FFRF ends prayers at Michigan school

After learning of a state/church violation that occurred at Delton Kellogg Schools in Michigan, FFRF took action to ensure religious rituals are kept out of school events.
FFRF was informed that the district held a Veterans Day concert in November 2016 at Delton Kellogg High School. The event included a prayer led by a middle school student. In a letter sent on Nov. 22, 2016, FFRF Legal Director Rebecca Markert wrote that while it was laudable for the school to honor veterans, it is unconstitutional to allow a religious message or prayer to be a part of a school-sponsored event. FFRF asked for confirmation that future school assemblies would not include prayer.

A legal representative of the school district responded on Aug. 3 that the district would comply with the law going forward.

Idaho school district complies with FFRF

FFRF has ensured that a school district in Twin Falls, Idaho, will keep religion out of its assemblies.

A district parent reported to FFRF that in February all district secondary schools in the Twin Falls School District held a mandatory student assembly featuring a guest inspirational speaker who referenced God and prayer as her source of support. Her presentation to students included a slide with a bible verse, Philippians 4:13. While FFRF Associate Counsel Elizabeth Cavell lauded the school district’s goal of motivating students, she reminded the district in a letter sent July 26 of its First Amendment obligations to neither advance nor promote religion as the speaker did.

The district assured FFRF that it would comply with the First Amendment and refrain from sponsoring assemblies with religious content in the future.

Christian radio station on bus gets turned off

FFRF commends a Wisconsin school district for turning off a Christian broadcasting station on a school bus.

Early in the spring, FFRF Legal Fellow Ryan Jayne sent a letter to the Stevens Point Area Public School District due to concerns over a bus driver who was incessantly playing devotional Christian music on a bus taking students to P.J. Jacobs Junior High School.

The school district responded with a brief, but laudable, response: “The practice has ceased.”
In the August issue in the FFRF Victories section, there were two instances in which a state was erroneously identified.
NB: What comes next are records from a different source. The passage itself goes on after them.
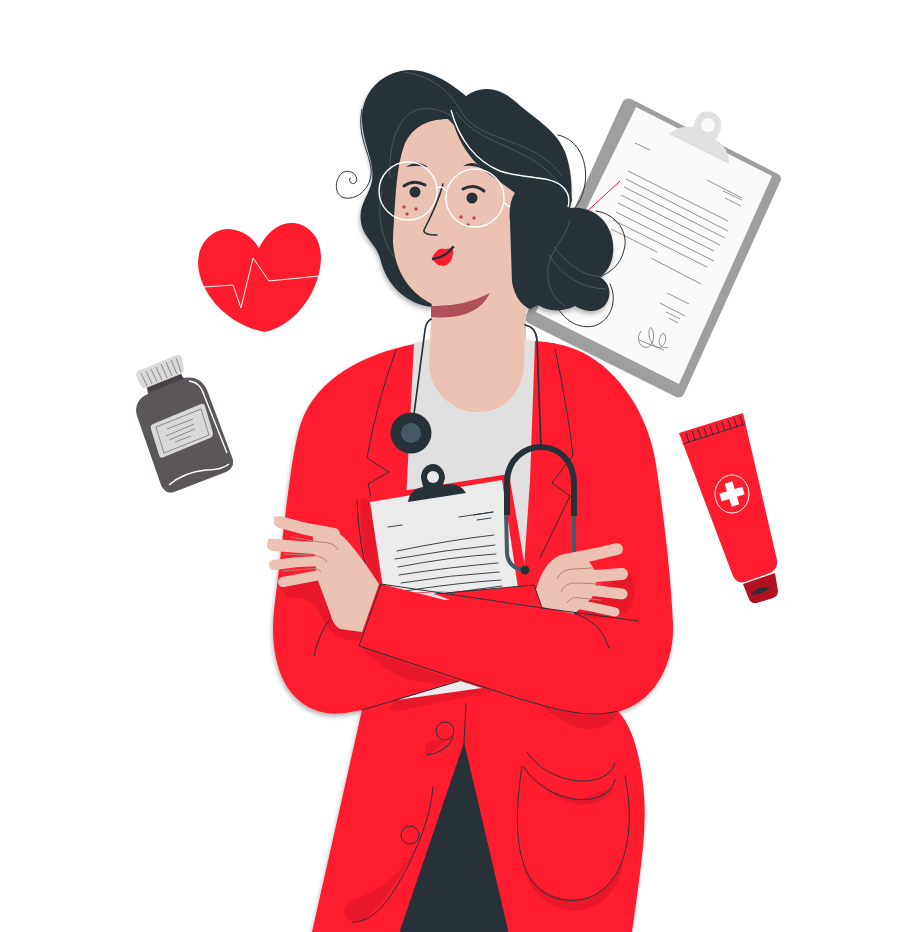
<!DOCTYPE html>
<html lang="en">
<head>
<meta charset="utf-8">
<title>Doctor with crossed arms</title>
<style>
:root{--red:#ff1c2e;--red-shade:#e8182a;--red-dark:#b01222;--ink:#263238;--slate:#455a64;--skin:#ecc2b3;--skin-shade:#b0505a;--shirt:#e0e0e0;--paper:#ebebeb;--sheet:#fafafa;--board:#a09f9f;--bottle:#5b565a}
html,body{margin:0;background:#fff;overflow:hidden}
svg{display:block;width:899px;height:932px}
.red{fill:var(--red)}.shade{fill:var(--red-shade)}.dark-red{fill:var(--red-dark)}
.ink{fill:var(--ink)}.slate{fill:var(--slate)}.skin{fill:var(--skin)}.shirt{fill:var(--shirt)}
.paper{fill:var(--paper)}.sheet{fill:var(--sheet)}.board{fill:var(--board)}.bottle{fill:var(--bottle)}.white{fill:#fff}
.line{fill:none;stroke:var(--ink);stroke-width:1;stroke-linecap:round;stroke-linejoin:round}
.strand{fill:none;stroke:var(--slate);stroke-width:1}
.wire{fill:none;stroke:#fff;stroke-width:1.4}
.text-line{fill:none;stroke:#777;stroke-width:.8}
.finger{fill:none;stroke:var(--skin);stroke-linecap:round;stroke-linejoin:round}
.knuckle{fill:none;stroke:#b98273;stroke-width:1}
</style>
</head>
<body>
<svg viewBox="0 0 899 932" role="img" aria-label="Doctor in a red coat with crossed arms, surrounded by a heart, a medicine bottle, a clipboard and an ointment tube">
<defs>
<filter id="soft-shadow" x="-10%" y="-10%" width="120%" height="120%"><feDropShadow dx="-1" dy="3" stdDeviation="2" flood-color="#000" flood-opacity=".28"/></filter>
</defs>
<rect class="white" width="899" height="932"/>

<g id="heart">
<path class="red" d="M259 248C269 228 283 222 294 223C311 225 321 240 321 257C321 287 299 324 265 332C230 326 199 295 198 263C198 244 211 230 227 229C240 229 252 236 259 248Z"/>
<path class="wire" style="stroke-width:1" d="M204 287L233 285L241 308L253 258L269 281L319 276"/>
</g>

<g id="medicine-bottle">
<path class="bottle" d="M147 389L180 374L184 378C195 376 203 381 207 390L232 457C235 464 232 469 226 472L174 492C168 494 164 491 161 485L137 416C134 406 139 397 148 394Z"/>
<path fill="#454145" d="M146 387L181 373L183 379L150 392Z"/>
<path fill="#d9d9d9" d="M138 371L177 355Q181 354 182 358L184 369Q184 372 181 374L146 388Q142 389 141 386L136 376Q136 372 138 371Z"/>
<path class="text-line" d="M141 373l6 13M146 371l6 13M151 369l6 13M156 367l6 13M161 364l6 14M166 362l6 14M171 360l6 14M176 358l5 14"/>
<path fill="#d9d9d9" d="M153 424L201 404Q204 403 205 406L213 433Q213 437 210 438L164 457Q160 459 159 455L151 429Q150 425 153 424Z"/>
<path class="text-line" d="M156 427L201 409L209 435L164 453ZM167 429L193 419M166 436L194 424M169 440L195 429M175 442L191 436"/>
<path class="wire" d="M189 381Q200 382 204 395L227 453M169 485Q184 472 206 470Q222 470 229 464"/>
</g>

<g id="wall-clipboard">
<path class="board" d="M631 99L778 174Q783 177 780 182L684 394Q681 399 676 397L528 323Q524 320 526 315L622 103Q625 97 631 99Z"/>
<path class="sheet" d="M636 107L772 176L679 384L536 312Z"/>
<path fill="#e0e0e0" d="M669 134Q678 125 693 127L696 119C699 111 707 110 714 113C721 117 723 124 720 131L716 140Q729 148 729 164Z"/>
<circle class="sheet" cx="708" cy="125" r="7"/>
<path class="text-line" d="M635 143l15 7M707 180l35 18M723 191l19 9M725 198l16 8M628 171l100 50M626 179l102 52M624 187l101 51M621 195l99 50M618 203l96 48M616 212l98 49M613 220l94 47M611 229l46 23M651 258l50 26M667 293l22 11M660 303l25 13M666 312l14 7M669 318l9 5"/>
<path class="text-line" d="M641 331C634 341 643 351 650 346C657 339 652 325 650 328C646 337 654 350 661 347C669 342 665 331 662 334C655 343 662 350 668 347M639 340Q651 345 664 350"/>
<path fill="none" stroke="var(--red)" d="M569 228L620 181"/>
</g>

<g id="ointment-tube">
<path class="dark-red" d="M743 584L775 573L778 591Q778 596 773 598L757 603Q751 604 749 599Z"/>
<path class="ink" d="M751 595Q758 585 770 588Q762 595 751 595Z"/>
<path class="red" d="M679 433L743 413L777 560Q778 569 770 573L745 582Q737 584 733 576Z"/>
<path class="line" d="M683 444L745 424M686 433l3 9M692 431l3 9M698 429l3 9M704 428l3 9M710 426l3 9M716 424l3 9M722 422l3 9M728 420l3 9M734 418l3 9M740 416l3 9"/>
<ellipse class="wire" style="stroke-width:1" cx="732" cy="494" rx="17" ry="19"/>
<path class="white" d="M-4-12H4V-4H12V4H4V12H-4V4H-12V-4H-4Z" transform="translate(732 494) rotate(-17)"/>
</g>

<g id="doctor">
<g id="hair-back" filter="url(#soft-shadow)">
<path class="ink" d="M466 96C440 74 418 67 401 71C374 77 361 99 362 121C363 145 375 161 372 181C369 196 358 205 361 222C363 237 376 244 380 258C386 285 406 304 432 307L460 270L515 190L513 280Q518 304 530 309L538 305C548 312 563 312 575 306C592 316 606 310 609 297C611 287 606 281 600 277C613 268 616 250 611 234C605 216 589 206 570 208C573 193 572 170 565 152C556 129 533 118 516 102C499 87 481 85 466 96Z"/>
</g>
<path class="line" d="M362 109C357 135 368 149 371 168C373 187 358 200 345 198C334 196 334 180 342 173C350 168 359 175 356 182C353 186 348 182 350 178M558 135C580 140 588 163 585 184C582 202 575 207 570 214M596 211C617 214 629 233 624 250C620 267 608 273 600 277M610 284C618 300 611 321 594 326C580 329 567 322 559 310"/>

<g id="coat-body" filter="url(#soft-shadow)">
<path class="red" d="M414 344C365 354 317 377 301 423C291 453 285 522 274 610C269 659 283 700 318 711C333 716 348 713 362 710L312 932H632C640 875 647 831 644 795C641 755 632 726 618 711C650 704 675 669 673 623C671 574 662 501 655 459C646 407 613 365 577 350C556 342 545 342 535 341Z"/>
</g>
<path class="shirt" d="M414 343L430 339H522L535 341L530 480L524 568L500 600H410L406 500Z"/>
<path class="ink" d="M464 744L508 932H400Z"/>
<path class="skin" d="M432 300H526L524 365C522 396 501 413 477 412C451 412 429 390 429 363Z"/>
<path class="skin" d="M432 304C404 290 391 262 393 230C396 195 396 166 405 143C413 126 430 118 448 119L516 188L513 280Q515 300 526 308V340H431Z"/>
<path fill="var(--skin-shade)" d="M431 306Q463 307 490 293Q476 321 431 317Z"/>

<g id="face">
<path class="ink" d="M406 167Q417 159 428 167Q416 165 406 167ZM463 166Q474 159 483 169Q474 165 463 166Z"/>
<circle class="ink" cx="415" cy="192" r="5.5"/><circle class="ink" cx="472" cy="198" r="5.5"/>
<path class="line" style="stroke-width:3" d="M404 186Q414 179 425 185M463 189Q474 183 484 191"/>
<path class="line" style="stroke-width:1.6" d="M443 184Q438 203 424 230Q423 235 437 235"/>
<path class="red" d="M432 258Q438 246 445 249L453 248Q454 264 443 266Q435 265 432 258Z"/>
<path class="line" style="stroke-width:2.5" d="M433 259Q446 257 453 247"/>
<g fill="#c0473f"><circle cx="404" cy="207" r="1.7"/><circle cx="407" cy="214" r="1.7"/><circle cx="416" cy="209" r="1.7"/><circle cx="461" cy="217" r="1.7"/><circle cx="468" cy="225" r="1.7"/><circle cx="474" cy="218" r="1.7"/></g>
</g>
<g id="hair-front">
<path class="ink" d="M393 240C395 200 394 165 403 145C411 127 429 118 449 119L452 108L430 88L385 100L374 190L380 250ZM450 108C454 135 468 158 486 172Q499 181 515 193Q508 203 510 222L512 282Q516 303 530 309L552 270L572 200L565 152L515 110Z"/>
<path class="strand" d="M404 72C440 78 453 97 464 116C485 143 535 138 562 176M390 178C388 145 398 113 420 109Q438 107 451 116M456 112C480 149 535 143 565 192M382 190C376 218 383 241 394 257M570 219C565 243 545 251 548 279Q551 298 565 306M549 255Q570 288 606 289M554 247Q580 279 603 276"/>
<path class="wire" d="M451 110C459 140 477 162 500 171C523 179 553 175 564 188Q571 196 568 207"/>
</g>
<g id="glasses" class="wire">
<circle cx="408" cy="191" r="29"/><circle cx="475" cy="198" r="29"/><path d="M436 189Q442 184 447 192M503 202L510 207"/>
</g>

<path id="lapel-lines" class="line" d="M396 350Q376 405 367 458L389 472L368 484L371 497M555 349Q568 410 573 455L552 483L570 496L540 558M357 500Q358 545 372 590"/>

<g id="hand-clipboard">
<path class="shade" d="M361 498L370 500L390 600L372 580Q358 540 361 498ZM389 708L397 698L480 684L497 690L396 712Z"/>
<path class="red" d="M370 496L509 474L528 585L382 596Z"/>
<path class="paper" d="M370 502L502 480L518 588L384 594ZM397 700L460 681L482 688Z"/>
<path class="ink" d="M408 502Q410 489 423 487L421 478C421 469 427 464 433 464C440 464 445 471 445 478L443 485Q460 482 466 493Z"/>
<circle class="paper" cx="433" cy="477" r="6"/>
<path class="line" style="stroke-width:.9" d="M388 527l14-2M459 517l34-5M474 515l19-3M477 520l14-2M397 551Q450 540 494 535M395 559Q445 550 495 545M398 567Q450 557 496 554M399 575Q451 567 498 563M401 583Q451 575 499 572M405 591Q455 583 501 580M442 594l60-8"/>
</g>

<g id="stethoscope">
<path class="line" style="stroke-width:1.7" d="M431 319Q426 322 425 330L414 414M525 325Q536 327 537 340L541 447"/>
<circle class="ink" cx="411" cy="433" r="20.5"/><circle class="slate" cx="411" cy="433" r="10"/>
<path fill="none" stroke="var(--slate)" stroke-width="4" d="M506 512L507 553Q508 567 522 570M574 512V558"/>
<path fill="none" stroke="var(--ink)" stroke-width="6" d="M507 515V482C508 436 575 434 574 485V516"/>
<circle class="ink" cx="525" cy="570" r="4.5"/>
</g>

<g id="right-hand">
<path class="shade" d="M560 612L630 572Q640 595 627 613L600 619Z"/>
<path class="skin" d="M536 590Q543 563 560 555L582 551L598 575L592 598L574 614L540 612Z"/>
<path class="finger" stroke-width="12" d="M566 560L596 554L617 549"/>
<path class="finger" stroke-width="12" d="M568 575L596 576L622 574"/>
<path class="finger" stroke-width="11" d="M573 589L598 591L622 594"/>
<path class="finger" stroke-width="9" d="M570 603L592 607L615 612"/>
<path class="knuckle" d="M557 579Q561 569 574 569L592 568M561 592Q565 582 577 583L602 584M567 603Q571 596 580 598L601 600"/>
</g>

<g id="left-hand">
<path class="shade" d="M280 586L320 578L344 630L363 632L360 640Q337 642 326 626C317 602 305 596 287 598Z"/>
<path class="skin" d="M312 530L340 534Q352 543 379 584L362 632L340 629Q333 625 330 613L317 578Z"/>
<path class="finger" stroke-width="12" d="M334 534L306 529L280 522"/>
<path class="finger" stroke-width="12" d="M330 549L300 547L273 545"/>
<path class="finger" stroke-width="10" d="M324 561L298 562L274 565"/>
<path class="finger" stroke-width="10" d="M325 574L304 578L283 582"/>
<path class="skin" d="M274 516L286 519L282 528Q274 523 274 516ZM268 539H280V551Q268 549 268 539ZM269 562L280 561L278 570Q270 569 269 562Z"/>
<path class="knuckle" d="M290 537L319 542Q335 542 338 550M283 554L313 555Q325 557 327 562M282 571L308 569Q318 567 321 572"/>
</g>

<g id="crossed-sleeves">
<path class="shade" d="M360 647L458 681Q434 686 410 680Q385 672 360 647ZM540 704L618 711Q612 729 585 729Q560 724 540 704Z"/>
<path class="red" d="M381 584L533 622L640 622L668 640C660 685 640 710 608 714C580 720 550 707 520 699L359 646Z"/>
<path class="red" d="M435 594L534 585L542 607L575 614L570 625L480 612Z"/>
<path class="line" d="M638 621L542 608L381 584L359 646L520 699C550 707 585 720 618 711M435 594L534 585L542 608M574 613Q602 622 609 648M330 619Q319 633 314 656M362 710L459 681"/>
</g>

<g id="coat-details">
<path class="shade" d="M425 747Q431 737 445 741Q437 752 425 754ZM413 853Q395 890 364 920Q345 925 344 910Q346 900 361 897Q390 886 413 853ZM530 772Q550 796 580 799L615 787Q603 806 580 805Q548 799 530 772ZM520 860Q534 895 573 900Q607 899 624 860Q615 909 573 911Q533 907 520 860Z"/>
<path class="line" d="M466 704L464 744L400 932M464 744L508 932M427 755Q446 753 453 738M433 787C430 820 419 842 408 866C390 901 373 923 352 922M527 752C549 786 607 791 615 763M524 767C545 803 606 812 615 780M522 766C515 812 515 851 529 876C542 899 567 904 588 898C627 884 636 828 625 776"/>
<g fill="var(--red)" stroke="var(--ink)"><circle cx="445" cy="731" r="9"/><circle cx="410" cy="835" r="9"/></g>
</g>
</g>
</svg>
</body>
</html>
The FFRF victories occurred in Elkins, Ark., and Harrison, Ark.

Freedom From Religion Foundation